Extracted entries: Begin

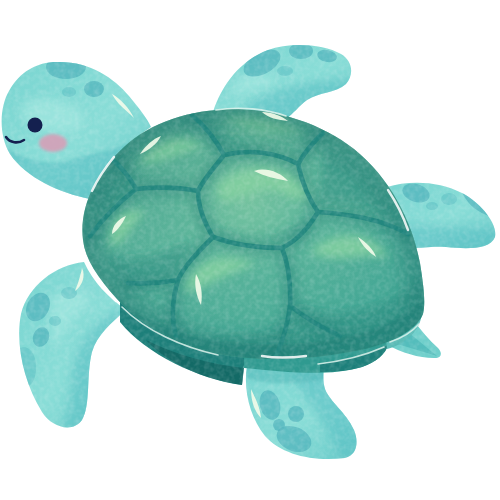
<!DOCTYPE html>
<html lang="en">
<head>
<meta charset="utf-8">
<title>Watercolour sea turtle</title>
<style>
:root {
  --paper: #ffffff;
  --skin-light: #a0e6df;
  --skin-deep: #52bcc1;
  --spot: #4fb3bb;
  --shell-light: #86d3a0;
  --shell-deep: #2b8c80;
  --shell-edge: #1c766f;
  --seam: #20857d;
  --rim: #1d7f7a;
  --rim-deep: #0f625f;
  --shine: #f1fbe9;
  --ink: #14204f;
  --blush: #d6a0b8;
}
html, body { margin: 0; height: 100%; overflow: hidden; background: var(--paper); }
svg { display: block; width: 500px; height: 500px; }
.spot { fill: var(--spot); opacity: .7; }
.spot-faint { fill: var(--spot); opacity: .4; }
.shade { fill: var(--skin-deep); opacity: .5; }
.glow { fill: var(--skin-light); opacity: .75; }
.shell-shade { fill: var(--shell-deep); opacity: .5; }
.shell-glow { fill: var(--shell-light); opacity: .8; }
.seam-line { fill: none; stroke: var(--seam); stroke-width: 4.6; stroke-linecap: round; stroke-linejoin: round; opacity: .9; }
.seam-dip { fill: none; stroke: var(--shell-edge); stroke-width: 16; stroke-linecap: round; stroke-linejoin: round; opacity: .3; }
.shine { fill: var(--shine); opacity: .92; }
.edge-light { fill: none; stroke: #fff; stroke-width: 2.4; stroke-linecap: round; opacity: .85; }
.edge-fine { fill: none; stroke: #dff5ee; stroke-width: 1.6; stroke-linecap: round; opacity: .85; }
</style>
</head>
<body>
<svg viewBox="0 0 500 500" role="img" aria-label="Smiling watercolour sea turtle with a green shell">
  <defs>
    <linearGradient id="skin-wash" x1="0" y1="0" x2="1" y2="1">
      <stop offset="0" stop-color="#79d5d1"/>
      <stop offset=".55" stop-color="#89ddd7"/>
      <stop offset="1" stop-color="#69cbca"/>
    </linearGradient>
    <linearGradient id="shell-wash" x1=".25" y1="0" x2=".7" y2="1">
      <stop offset="0" stop-color="#479f8b"/>
      <stop offset=".45" stop-color="#53ae98"/>
      <stop offset="1" stop-color="#41a695"/>
    </linearGradient>
    <radialGradient id="dome-light" gradientUnits="userSpaceOnUse" cx="250" cy="200" r="150">
      <stop offset="0" stop-color="#a0deab" stop-opacity=".45"/>
      <stop offset=".5" stop-color="#7fcfa6" stop-opacity=".2"/>
      <stop offset="1" stop-color="#7fcfa6" stop-opacity="0"/>
    </radialGradient>
    <filter id="soft" x="-40%" y="-40%" width="180%" height="180%"><feGaussianBlur stdDeviation="5"/></filter>
    <filter id="bleed" x="-40%" y="-40%" width="180%" height="180%"><feGaussianBlur stdDeviation="1.5"/></filter>
    <filter id="dome-blur" filterUnits="userSpaceOnUse" x="40" y="70" width="430" height="340"><feGaussianBlur stdDeviation="11"/></filter>
    <filter id="grain" x="0" y="0" width="100%" height="100%" color-interpolation-filters="sRGB">
      <feTurbulence type="fractalNoise" baseFrequency=".2" numOctaves="2" seed="4" result="noise"/>
      <feColorMatrix in="noise" type="matrix" values="0 0 0 0 1  0 0 0 0 1  0 0 0 0 1  .3 0 0 0 -.11" result="flecks"/>
      <feComposite in="flecks" in2="SourceGraphic" operator="in" result="paper"/>
      <feMerge><feMergeNode in="SourceGraphic"/><feMergeNode in="paper"/></feMerge>
    </filter>
    <path id="head-shape" d="M90 199C60 193 26 178 10 154C-2 134 0 106 9 91C20 71 38 61 60 62C90 62 114 78 129 96C139 108 147 118 151 127C128 142 106 166 90 199Z"/>
    <path id="front-far-shape" d="M213 112C222 84 241 60 268 50C290 42 323 44 341 54C353 61 354 75 346 84C336 93 319 92 307 100C299 106 293 114 286 119C263 110 238 106 213 112Z"/>
    <path id="front-near-shape" d="M84 262C55 265 28 286 21 314C15 344 24 383 42 412C52 428 73 433 82 420C91 405 86 375 92 352C97 335 111 323 126 310C108 297 93 282 84 262Z"/>
    <path id="back-far-shape" d="M387 187C409 180 440 181 462 193C481 203 498 224 495 237C490 250 466 249 446 247C433 246 421 248 413 248C410 226 401 206 387 187Z"/>
    <path id="back-near-shape" d="M247 366C243 390 250 417 265 436C282 455 314 462 345 458C357 455 359 442 354 430C346 412 330 402 325 389C323 382 323 376 324 366Z"/>
    <path id="tail-shape" d="M388 345C402 353 422 359 437 358C442 357 442 352 438 348C429 340 421 330 414 321Z"/>
    <path id="shell-shape" d="M83 240C79 207 96 173 124 147C151 122 190 110 232 109C278 109 322 124 354 149C389 177 412 220 420 263C423 282 426 302 423 314C415 333 386 346 350 352C307 360 258 362 217 354C179 346 143 328 117 299C98 278 85 259 83 240Z"/>
    <g id="scute-lines">
      <path d="M224 155C248 149 276 152 298 164C302 182 308 198 318 212C308 228 298 240 282 248C258 248 232 244 213 237C204 222 198 206 198 191C204 178 214 168 224 155Z"/>
      <path d="M224 155C216 140 206 127 192 115"/>
      <path d="M298 164C305 152 313 142 323 133"/>
      <path d="M318 212C346 214 380 218 408 234"/>
      <path d="M282 248C289 266 291 286 290 306C288 324 282 342 276 356"/>
      <path d="M290 306C306 318 322 328 340 336"/>
      <path d="M213 237C198 252 184 266 178 280C172 300 171 318 176 336"/>
      <path d="M178 280C162 283 144 284 128 283"/>
      <path d="M198 191C178 187 156 187 136 189C122 200 106 214 90 236"/>
      <path d="M136 189C130 178 122 168 113 160"/>
    </g>
    <clipPath id="head-clip"><use href="#head-shape"/></clipPath>
    <clipPath id="front-far-clip"><use href="#front-far-shape"/></clipPath>
    <clipPath id="front-near-clip"><use href="#front-near-shape"/></clipPath>
    <clipPath id="back-far-clip"><use href="#back-far-shape"/></clipPath>
    <clipPath id="back-near-clip"><use href="#back-near-shape"/></clipPath>
    <clipPath id="shell-clip"><use href="#shell-shape"/></clipPath>
  </defs>

  <g id="tail" filter="url(#grain)">
    <use href="#tail-shape" fill="#6fcfcb"/>
    <path d="M394 343L437 356L408 332Z" fill="#44b3b2" opacity=".6"/>
  </g>

  <g id="front-far-flipper" filter="url(#grain)">
    <use href="#front-far-shape" fill="url(#skin-wash)"/>
    <g clip-path="url(#front-far-clip)">
      <path class="shade" filter="url(#soft)" d="M240 112C262 88 302 82 350 80V110L286 125Z"/>
      <path class="glow" filter="url(#soft)" d="M228 92C240 70 262 66 280 82C262 88 242 98 228 92Z"/>
      <ellipse class="spot" cx="262" cy="63" rx="20" ry="11" transform="rotate(-28 262 63)"/>
      <ellipse class="spot" cx="301" cy="51" rx="12" ry="8"/>
      <ellipse class="spot" cx="327" cy="56" rx="10" ry="6" transform="rotate(12 327 56)"/>
      <ellipse class="spot-faint" cx="285" cy="71" rx="8" ry="5"/>
    </g>
  </g>

  <g id="back-far-flipper" filter="url(#grain)">
    <use href="#back-far-shape" fill="url(#skin-wash)"/>
    <g clip-path="url(#back-far-clip)">
      <path class="shade" filter="url(#soft)" d="M400 226C430 222 466 232 500 228V256H408Z"/>
      <ellipse class="spot" cx="416" cy="193" rx="14" ry="9" transform="rotate(18 416 193)"/>
      <ellipse class="spot-faint" cx="449" cy="199" rx="8" ry="6"/>
      <path class="spot" d="M462 192C468 206 478 212 491 217L482 198Z"/>
      <ellipse class="spot-faint" cx="432" cy="206" rx="6" ry="4"/>
    </g>
  </g>

  <g id="back-near-flipper" filter="url(#grain)">
    <use href="#back-near-shape" fill="url(#skin-wash)"/>
    <g clip-path="url(#back-near-clip)">
      <path class="shade" filter="url(#soft)" d="M292 368C300 402 330 420 340 460L366 450L332 364Z"/>
      <path d="M246 366H326V378C300 386 268 384 246 378Z" fill="#4fb5b6" opacity=".5" filter="url(#bleed)"/>
      <ellipse class="spot" cx="270" cy="405" rx="10" ry="15" transform="rotate(-15 270 405)"/>
      <ellipse class="spot" cx="296" cy="414" rx="8" ry="8"/>
      <ellipse class="spot" cx="279" cy="425" rx="6" ry="6"/>
      <ellipse class="spot" cx="294" cy="439" rx="18" ry="12" transform="rotate(22 294 439)"/>
      <path class="shine" d="M251 389C251 402 255 412 261 418C260 406 255 398 251 389Z"/>
    </g>
  </g>

  <g id="front-near-flipper" filter="url(#grain)">
    <use href="#front-near-shape" fill="url(#skin-wash)"/>
    <g clip-path="url(#front-near-clip)">
      <path class="shade" filter="url(#soft)" d="M128 306C92 320 72 346 72 382C72 404 66 420 60 434H100V350Z"/>
      <path class="glow" filter="url(#soft)" d="M50 300C66 284 82 286 92 300C72 318 60 340 52 350Z"/>
      <ellipse class="spot" cx="38" cy="307" rx="11" ry="15" transform="rotate(28 38 307)"/>
      <ellipse class="spot-faint" cx="69" cy="293" rx="8" ry="6"/>
      <ellipse class="spot" cx="41" cy="337" rx="8" ry="10" transform="rotate(20 41 337)"/>
      <ellipse class="spot-faint" cx="55" cy="321" rx="6" ry="5"/>
      <path class="spot-faint" d="M20 348C30 344 37 356 36 370C35 382 30 388 24 386Z"/>
      <path class="shine" d="M82 268C80 278 77 286 75 291C82 286 86 276 82 268Z"/>
    </g>
  </g>

  <g id="head" filter="url(#grain)">
    <use href="#head-shape" fill="url(#skin-wash)"/>
    <g clip-path="url(#head-clip)">
      <path class="shade" filter="url(#bleed)" d="M4 146C28 164 56 166 78 158C98 152 116 152 136 138L92 204C56 200 18 182 4 146Z"/>
      <path class="glow" filter="url(#soft)" d="M20 108C34 92 62 96 82 112C92 128 70 136 52 132C34 130 22 124 20 108Z"/>
      <ellipse class="spot" cx="66" cy="67" rx="20" ry="12"/>
      <ellipse class="spot" cx="94" cy="89" rx="10" ry="8"/>
      <ellipse class="spot-faint" cx="69" cy="92" rx="7" ry="5"/>
    </g>
    <path class="shine" d="M112 94C121 99 129 108 134 118C126 110 117 104 112 94Z"/>
  </g>
  <g id="face">
    <ellipse cx="53" cy="143" rx="14" ry="9" fill="var(--blush)" filter="url(#bleed)" opacity=".9"/>
    <circle cx="35" cy="125" r="7.5" fill="var(--ink)"/>
    <path d="M6 137C10 143 18 144 24 140" fill="none" stroke="var(--ink)" stroke-width="2.6" stroke-linecap="round"/>
  </g>

  <g id="shell-underside" filter="url(#grain)">
    <path d="M120 300L200 330L246 345L242 385C198 379 146 354 120 322Z" fill="var(--rim)"/>
    <path d="M146 340C174 354 208 364 244 368L242 385C204 379 168 364 146 340Z" fill="var(--rim-deep)" opacity=".7"/>
    <path d="M244 340H388V344C386 354 376 362 362 367C328 377 286 372 244 368Z" fill="#2f9a90"/>
    <path d="M320 364C346 360 368 354 388 345C386 354 376 362 362 367C348 371 334 372 320 372Z" fill="var(--rim)"/>
    <path d="M386 340L422 312C421 330 406 344 387 349Z" fill="#58bab5"/>
  </g>

  <g id="shell" filter="url(#grain)">
    <use href="#shell-shape" fill="url(#shell-wash)"/>
    <g clip-path="url(#shell-clip)">
      <use id="dome-highlight" href="#shell-shape" fill="url(#dome-light)"/>
      <use id="scute-hollows" href="#scute-lines" class="seam-dip" filter="url(#soft)"/>
      <g id="shell-washes" filter="url(#soft)">
        <path class="shell-shade" d="M90 196C100 178 120 166 134 186L102 218Z"/>
        <path class="shell-shade" d="M104 256C140 264 166 252 190 242L172 282L126 290Z"/>
        <path class="shell-shade" d="M204 222C236 246 282 244 314 214L304 238L224 240Z"/>
        <path class="shell-shade" d="M324 146C360 158 386 190 402 220C366 204 342 204 318 204Z"/>
        <path class="shell-shade" d="M294 306C330 320 384 314 424 276V330L296 356Z"/>
        <path class="shell-shade" d="M150 320C196 344 250 342 290 320L284 362C220 362 172 348 150 320Z"/>
        <path class="shell-shade" d="M194 116C216 134 250 152 300 150L222 154Z"/>
        <path class="shell-glow" d="M216 186C238 162 288 164 304 188C314 204 296 202 284 194C262 182 242 200 222 202Z"/>
        <path class="shell-glow" d="M222 118C250 110 288 118 306 134C280 132 250 136 222 118Z"/>
        <path class="shell-glow" d="M138 164C154 134 184 132 204 146C182 152 160 164 138 164Z"/>
        <path class="shell-glow" d="M110 248C106 222 122 206 146 212C128 226 130 240 110 248Z"/>
        <path class="shell-glow" d="M184 292C192 260 218 250 256 264C224 274 206 288 184 292Z"/>
        <path class="shell-glow" d="M310 252C334 228 372 230 390 258C362 250 340 266 310 252Z"/>
      </g>
      <use id="dome-edge" href="#shell-shape" fill="none" stroke="var(--shell-edge)" stroke-width="30" opacity=".55" filter="url(#dome-blur)"/>
      <path id="dome-lip" d="M110 290C156 338 218 346 284 345C340 344 396 328 424 298V322C402 348 340 360 284 361C218 362 142 340 110 290Z" fill="#1f7d75" opacity=".42" filter="url(#bleed)"/>
      <use id="scute-seams" href="#scute-lines" class="seam-line"/>
    </g>
  </g>

  <g id="shell-highlights">
    <path class="shine" d="M140 154C146 145 153 139 161 136C157 144 149 150 140 154Z"/>
    <path class="shine" d="M112 234C112 226 118 219 126 216C122 224 118 230 112 234Z"/>
    <path class="shine" d="M196 274C201 282 203 294 201 305C196 296 194 284 196 274Z"/>
    <path class="shine" d="M254 171C266 167 280 172 288 181C276 179 264 176 254 171Z"/>
    <path class="shine" d="M262 112C272 112 282 116 288 121C278 120 268 118 262 112Z"/>
    <path class="shine" d="M358 237C366 242 374 250 376 257C370 253 362 246 358 237Z"/>
    <path class="edge-light" d="M92 191C98 178 105 168 114 157"/>
    <path class="edge-light" d="M86 262C94 278 104 290 116 301"/>
    <path class="edge-fine" d="M216 110C240 106 266 109 286 116"/>
    <path class="edge-light" d="M388 190C396 202 403 216 408 230"/>
    <path class="edge-fine" d="M122 307C146 331 182 347 218 355"/>
    <path class="edge-light" d="M262 356C274 358 290 358 306 356"/>
    <path class="edge-fine" d="M318 364C344 361 366 355 384 347"/>
    <path class="edge-fine" d="M390 342C402 338 412 332 419 324"/>
  </g>
</svg>
</body>
</html>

Extracted entries: End

Task goal :: Show all lines from the data that contain "html".

Answer to the exercise ::
<!DOCTYPE html>
<html lang="en">
html, body { margin: 0; height: 100%; overflow: hidden; background: var(--paper); }
</html>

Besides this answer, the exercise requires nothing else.